Task :: The listing below is the input. Say how many of its lines contain "every", giving the number alone.

Excerpted records section start

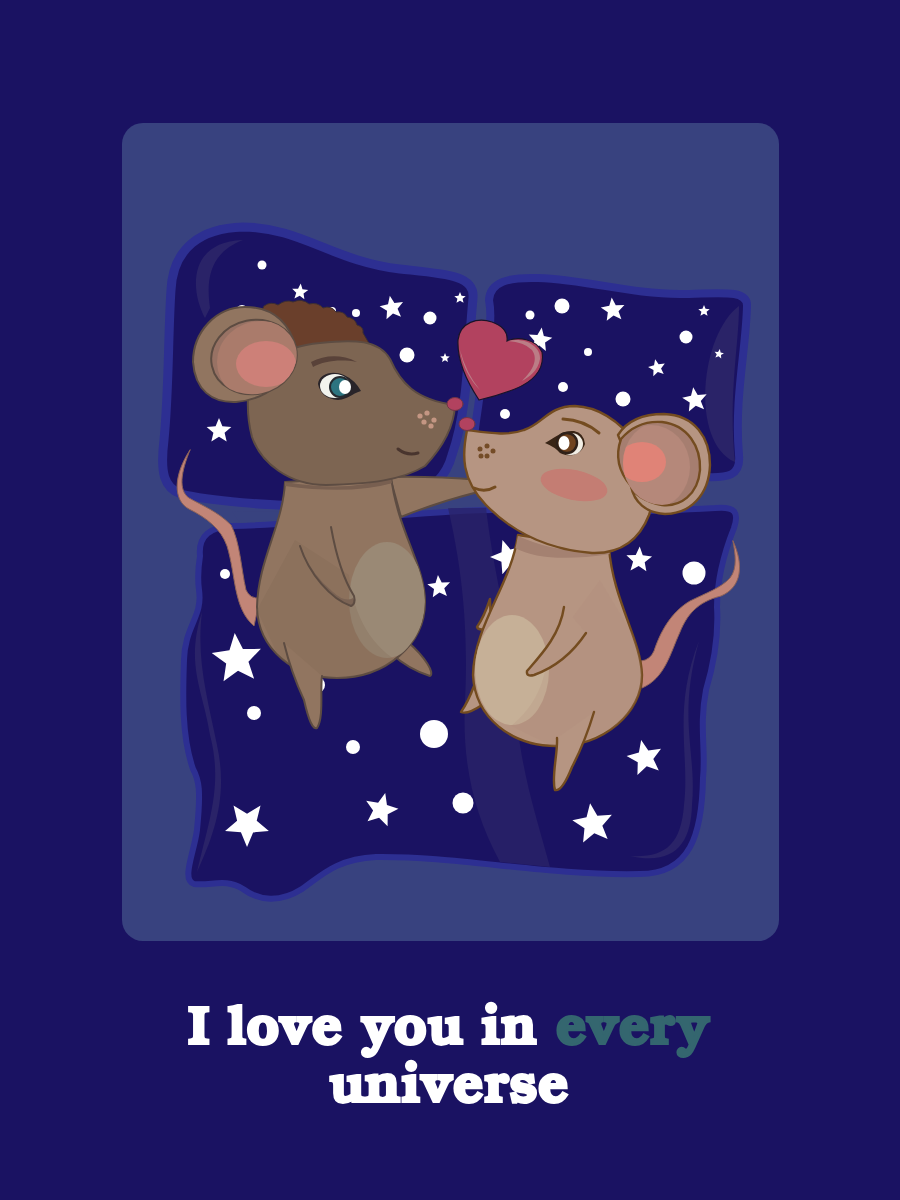
<!DOCTYPE html>
<html lang="en">
<head>
<meta charset="utf-8">
<title>I love you in every universe</title>
<style>
:root{
  --night:#1a1262; --panel:#38427f; --trim:#2d2f92; --sheen:#2a2368;
  --white:#fff; --teal:#34666f;
  --brown:#917560; --brown-head:#7d6552; --brown-line:#5d4c42; --hair:#6a3f2b;
  --tan:#b69582; --tan-line:#744c20; --tail:#c28577; --rose:#b2425f;
}
*{box-sizing:border-box;margin:0}
html,body{width:900px;height:1200px;overflow:hidden;background:var(--night)}
.poster{position:relative;width:900px;height:1200px;background:var(--night)}
.panel{position:absolute;left:122px;top:123px;width:657px;height:818px;border-radius:21px;background:var(--panel)}
.scene{position:absolute;left:0;top:0;width:900px;height:1200px}
.message{position:absolute;left:0;top:993px;width:898px;text-align:center;white-space:nowrap;
  font:bold 54px/58px "TeX Gyre Bonum","Noto Serif",serif;color:var(--white);-webkit-text-stroke:2px currentColor}
.message span{display:block}
.message em{font-style:normal;color:var(--teal)}
.bedding{fill:var(--night);stroke:var(--trim);stroke-linejoin:round}
.sheen{fill:var(--sheen)}
.sky{fill:var(--white)}
.him{fill:var(--brown);stroke:var(--brown-line);stroke-width:2;stroke-linejoin:round;stroke-linecap:round}
.her{fill:var(--tan);stroke:var(--tan-line);stroke-width:2.4;stroke-linejoin:round;stroke-linecap:round}
.tail{fill:var(--tail)}
.line{fill:none}
.plain{stroke:none}
</style>
</head>
<body>
<main class="poster">
<div class="panel"></div>
<svg class="scene" viewBox="0 0 900 1200" role="img" aria-label="Two mice in love lying nose to nose on starry bedding">
<defs>
  <polygon id="star" points="0,-10 2.6,-3.6 9.5,-3.1 4.3,1.4 5.9,8.1 0,4.5 -5.9,8.1 -4.3,1.4 -9.5,-3.1 -2.6,-3.6"/>
  <clipPath id="his-ear-clip"><ellipse cx="254" cy="357" rx="43" ry="37" transform="rotate(-12 254 357)"/></clipPath>
  <clipPath id="her-ear-clip"><ellipse cx="662" cy="463" rx="39" ry="42"/></clipPath>
  <clipPath id="his-body-clip"><path d="M285 482C283 525 258 560 257 607C258 650 295 678 337 678C385 678 425 645 425 602C425 565 397 530 391 476Z"/></clipPath>
  <clipPath id="her-body-clip"><path d="M518 535C511 585 474 625 473 675C475 718 512 746 556 746C605 746 642 712 642 675C641 640 613 600 609 548Z"/></clipPath>
</defs>

<g id="bed">
  <path class="bedding" stroke-width="9" d="M171 290C173 248 201 228 243 227C300 227 335 262 400 269C446 274 475 275 473 298C468 350 468 410 452 455C440 502 390 504 330 506C270 507 205 500 181 494C164 488 160 473 164 440C169 390 168 335 171 290Z"/>
  <path class="bedding" stroke-width="8" d="M489 300C490 282 508 277 538 278C590 280 630 294 680 294C715 294 748 288 747 306C746 350 734 400 739 455C741 476 728 478 705 477C650 474 570 505 500 490C462 480 474 440 479 400C484 360 494 326 489 300Z"/>
  <path class="bedding" stroke-width="6" d="M200 556C198 535 211 527 232 526C330 524 440 508 520 510C600 514 660 511 715 508C736 506 739 513 734 528C724 553 717 580 717 607C719 640 712 670 706 690C699 726 706 750 703 778C702 835 690 874 640 874C545 876 460 856 376 857C335 859 320 877 302 889C280 903 259 901 243 889C225 878 212 886 194 884C181 880 194 853 197 830C201 790 199 780 193 769C181 735 183 690 184 660C185 625 203 617 199 590Q197 575 200 556Z"/>
  <g class="sheen">
    <path d="M205 318C190 290 188 242 243 240C209 253 206 280 210 308Z"/>
    <path d="M739 306C739 345 728 395 735 462C690 442 700 335 739 306Z"/>
    <path opacity=".75" d="M448 508L486 508C496 590 510 620 515 700C520 770 536 815 550 867L500 862C472 810 462 760 465 700C469 620 460 560 448 508Z"/>
    <path d="M202 612C185 665 203 690 210 735C223 785 209 820 197 872C215 833 228 795 217 745C208 700 196 660 202 612Z"/>
    <path d="M699 641C672 710 690 755 684 805C681 845 665 858 630 856C676 866 691 842 692 805C697 752 677 720 699 641Z"/>
  </g>
  <path fill="var(--panel)" d="M232 511Q360 513 452 503L452 508Q340 514 240 523Z"/>
</g>

<g id="stars" class="sky">
  <use href="#star" transform="translate(300 292) rotate(5) scale(.85)"/>
  <use href="#star" transform="translate(392 308) rotate(-10) scale(1.25)"/>
  <use href="#star" transform="translate(460 298) scale(.6)"/>
  <use href="#star" transform="translate(445 358) scale(.5)"/>
  <use href="#star" transform="translate(219 431) scale(1.3)"/>
  <use href="#star" transform="translate(540 340) rotate(8) scale(1.25)"/>
  <use href="#star" transform="translate(613 310) rotate(-6) scale(1.25)"/>
  <use href="#star" transform="translate(704 311) scale(.6)"/>
  <use href="#star" transform="translate(719 354) rotate(10) scale(.5)"/>
  <use href="#star" transform="translate(657 368) rotate(-12) scale(.9)"/>
  <use href="#star" transform="translate(695 400) rotate(-8) scale(1.3)"/>
  <use href="#star" transform="translate(439 587) rotate(-5) scale(1.2)"/>
  <use href="#star" transform="translate(508 557) rotate(-18) scale(1.8)"/>
  <use href="#star" transform="translate(639 560) rotate(3) scale(1.35)"/>
  <use href="#star" transform="translate(237 659) rotate(-5) scale(2.6)"/>
  <use href="#star" transform="translate(247 824) rotate(36) scale(2.3)"/>
  <use href="#star" transform="translate(381 810) rotate(14) scale(1.75)"/>
  <use href="#star" transform="translate(593 824) rotate(-8) scale(2.1)"/>
  <use href="#star" transform="translate(645 758) rotate(-12) scale(1.85)"/>
  <circle cx="262" cy="265" r="4.5"/><circle cx="242" cy="311" r="6"/>
  <circle cx="356" cy="313" r="4"/><circle cx="430" cy="318" r="6.5"/>
  <circle cx="407" cy="355" r="7.5"/><circle cx="332" cy="311" r="4"/>
  <circle cx="530" cy="315" r="4.5"/><circle cx="562" cy="306" r="7.5"/>
  <circle cx="686" cy="337" r="6.5"/><circle cx="588" cy="352" r="4"/>
  <circle cx="563" cy="387" r="5"/><circle cx="623" cy="399" r="7.5"/>
  <circle cx="505" cy="414" r="5"/><circle cx="225" cy="574" r="5"/>
  <circle cx="694" cy="573" r="11.5"/><circle cx="317" cy="685" r="8"/>
  <circle cx="254" cy="713" r="7"/><circle cx="353" cy="747" r="7"/>
  <circle cx="434" cy="734" r="14"/><circle cx="463" cy="803" r="10.5"/>
</g>

<g id="brown-mouse" class="him">
  <path class="tail" stroke="#8d6258" stroke-width="1" d="M190 450C174 474 172 500 189 509C207 518 221 529 227 546C236 575 233 608 254 626L260 598Q250 599 246 590C241 568 240 542 231 525C217 511 201 505 189 498C178 490 181 472 190 450Z"/>
  <path d="M390 477Q432 476 480 480L478 492Q438 502 401 517Z"/>
  <path d="M392 654Q408 669 430 676C435 673 425 657 408 642Z"/>
  <path d="M285 482C283 525 258 560 257 607C258 650 295 678 337 678C385 678 425 645 425 602C425 565 397 530 391 476Z"/>
  <g clip-path="url(#his-body-clip)" class="plain">
    <ellipse cx="387" cy="600" rx="38" ry="58" fill="#9a8975"/>
    <path d="M349 575C354 618 372 647 402 664L330 682L280 660L257 610L295 540Z" fill="#7d6552" opacity=".25"/>
    <path d="M285 482Q350 493 391 477L393 483Q350 495 285 486Z" fill="#785f50"/>
  </g>
  <path class="plain" fill="#7b6354" d="M302 550C310 575 333 598 352 607Q357 604 353 598Q345 603 333 592Q312 575 302 550Z"/>
  <path class="line" d="M300 546C309 574 331 599 351 606Q356 604 354 596Q339 572 331 527"/>
  <path d="M284 643Q291 672 304 700Q311 731 317 728C324 718 320 690 322 676"/>
  <path fill="var(--hair)" stroke="#3d2f31" stroke-width="1" d="M258 319L264 306Q271 301 278 305Q286 299 293 302Q302 298 309 304Q318 302 323 308Q331 305 336 312Q344 311 347 317Q355 318 357 325Q364 327 363 333L370 345L320 360L275 350Z"/>
  <path fill="var(--brown-head)" d="M248 398C252 367 282 346 320 343C355 339 379 340 390 359C400 382 415 400 455 405C454 428 440 450 425 466C402 480 371 484 326 485C289 485 261 463 252 437Q247 418 248 398Z"/>
  <path d="M296 347C288 320 270 307 245 307C216 307 193 332 193 362C195 390 212 403 236 402C270 399 291 378 296 347Z"/>
  <ellipse cx="254" cy="357" rx="43" ry="37" transform="rotate(-12 254 357)" fill="#987264"/>
  <g clip-path="url(#his-ear-clip)" class="plain"><ellipse cx="262" cy="362" rx="45" ry="41" fill="#aa7b6b"/><ellipse cx="266" cy="364" rx="30" ry="23" fill="#cd8078"/></g>
  <path class="plain" fill="#594239" d="M311 362C325 355 341 354 357 362C340 359 324 361 313 367Z"/>
  <path class="plain" fill="#292429" d="M318 384C319 374 332 370 344 375Q355 380 361 391C351 394 349 399 338 400C327 399 320 394 318 384Z"/>
  <ellipse class="plain" cx="335" cy="386" rx="15" ry="12" fill="#f2f3ed"/>
  <circle cx="340" cy="387" r="10" fill="#2c7480" stroke="#252b31"/>
  <ellipse class="plain" cx="345" cy="387" rx="6" ry="7" fill="#fff"/>
  <path class="line" stroke="#49352e" stroke-width="3" d="M398 449Q407 456 418 453"/>
  <g class="plain" fill="#c49683"><circle cx="420" cy="416" r="2.6"/><circle cx="427" cy="413" r="2.6"/><circle cx="434" cy="420" r="2.6"/><circle cx="424" cy="422" r="2.6"/><circle cx="431" cy="426" r="2.6"/></g>
  <ellipse cx="455" cy="404" rx="8" ry="6.5" fill="var(--rose)" stroke="#713446" stroke-width="1"/>
</g>

<g id="tan-mouse" class="her">
  <path class="tail" stroke="#8d6258" stroke-width="1" d="M733 541C744 565 742 587 721 596C697 602 687 615 680 632C670 654 665 678 642 688L641 661Q650 660 654 651C660 633 670 613 690 601C706 593 721 588 730 578C738 568 735 553 733 541Z"/>
  <path d="M490 599Q484 617 477 627Q479 632 491 627Z"/>
  <path d="M474 686Q468 702 461 712Q467 715 482 705Z"/>
  <path d="M518 535C511 585 474 625 473 675C475 718 512 746 556 746C605 746 642 712 642 675C641 640 613 600 609 548Z"/>
  <g clip-path="url(#her-body-clip)" class="plain">
    <ellipse cx="512" cy="670" rx="37" ry="55" fill="#c6b097"/>
    <path d="M548 650C545 690 530 710 511 726L560 750L645 715L642 650L600 580Z" fill="#a98676" opacity=".18"/>
    <path d="M516 535Q560 556 610 550L610 554Q545 564 515 548Z" fill="#a48171"/>
  </g>
  <path d="M564 607C560 635 541 655 527 671Q526 677 534 675C556 667 574 651 586 633"/>
  <path d="M594 712Q585 742 572 767Q562 792 555 790C551 778 558 753 557 738"/>
  <path d="M467 430C490 433 508 436 524 430C543 424 548 406 575 406C600 407 620 422 637 444C651 465 657 493 649 515C640 538 622 554 592 553C553 550 515 535 486 505C461 479 462 455 467 430Z"/>
  <ellipse class="plain" cx="574" cy="485" rx="34" ry="15" transform="rotate(12 574 485)" fill="#c47d73"/>
  <path d="M618 435C628 419 646 414 664 414C695 415 710 438 710 465C709 495 690 514 665 514C646 513 634 502 631 486L645 445L620 440Z"/>
  <path fill="#a67e70" d="M621 439C633 425 648 421 662 422C688 425 701 447 700 470C698 495 680 507 662 505C646 502 633 494 631 486C617 470 616 453 621 439Z"/>
  <g clip-path="url(#her-ear-clip)" class="plain"><ellipse cx="651" cy="467" rx="39" ry="42" fill="#b5887a"/><ellipse cx="642" cy="462" rx="24" ry="20" fill="#e08377"/></g>
  <path class="line" stroke-width="3" d="M563 419Q584 420 599 433"/>
  <path class="plain" fill="#392516" d="M545 443C557 436 563 430 574 431Q584 433 585 444C581 455 570 458 560 453Q555 447 545 443Z"/>
  <ellipse class="plain" cx="571" cy="444" rx="12" ry="11" fill="#f2eee5"/>
  <circle cx="567" cy="443" r="10" fill="#70431f" stroke="#2f2119"/>
  <ellipse class="plain" cx="564" cy="443" rx="5.5" ry="7" fill="#fff"/>
  <path class="line" stroke-width="3" d="M474 488Q485 493 495 487"/>
  <g class="plain" fill="#744c27"><circle cx="480" cy="449" r="2.5"/><circle cx="487" cy="446" r="2.5"/><circle cx="493" cy="451" r="2.5"/><circle cx="481" cy="456" r="2.5"/><circle cx="487" cy="456" r="2.5"/></g>
  <ellipse cx="467" cy="424" rx="8" ry="6.5" fill="var(--rose)" stroke="#713446" stroke-width="1"/>
</g>

<g id="heart">
  <path fill="var(--rose)" stroke="#191328" stroke-width="1.2" d="M479 400C465 379 457 359 458 340C460 322 478 317 492 322C503 326 508 333 507 341C518 336 536 339 542 352C545 370 532 382 515 389Q497 396 479 400Z"/>
  <path fill="#bb7d86" d="M508 341C526 337 541 347 540 359C538 371 529 377 522 381C532 371 539 360 532 350Q524 342 508 341Z"/>
  <path fill="#bb7d86" d="M460 350Q464 374 480 390Q466 373 460 350Z"/>
</g>
</svg>
<h1 class="message"><span>I love you in <em>every</em></span><span>universe</span></h1>
</main>
</body>
</html>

Excerpted records section end

The answer :: 2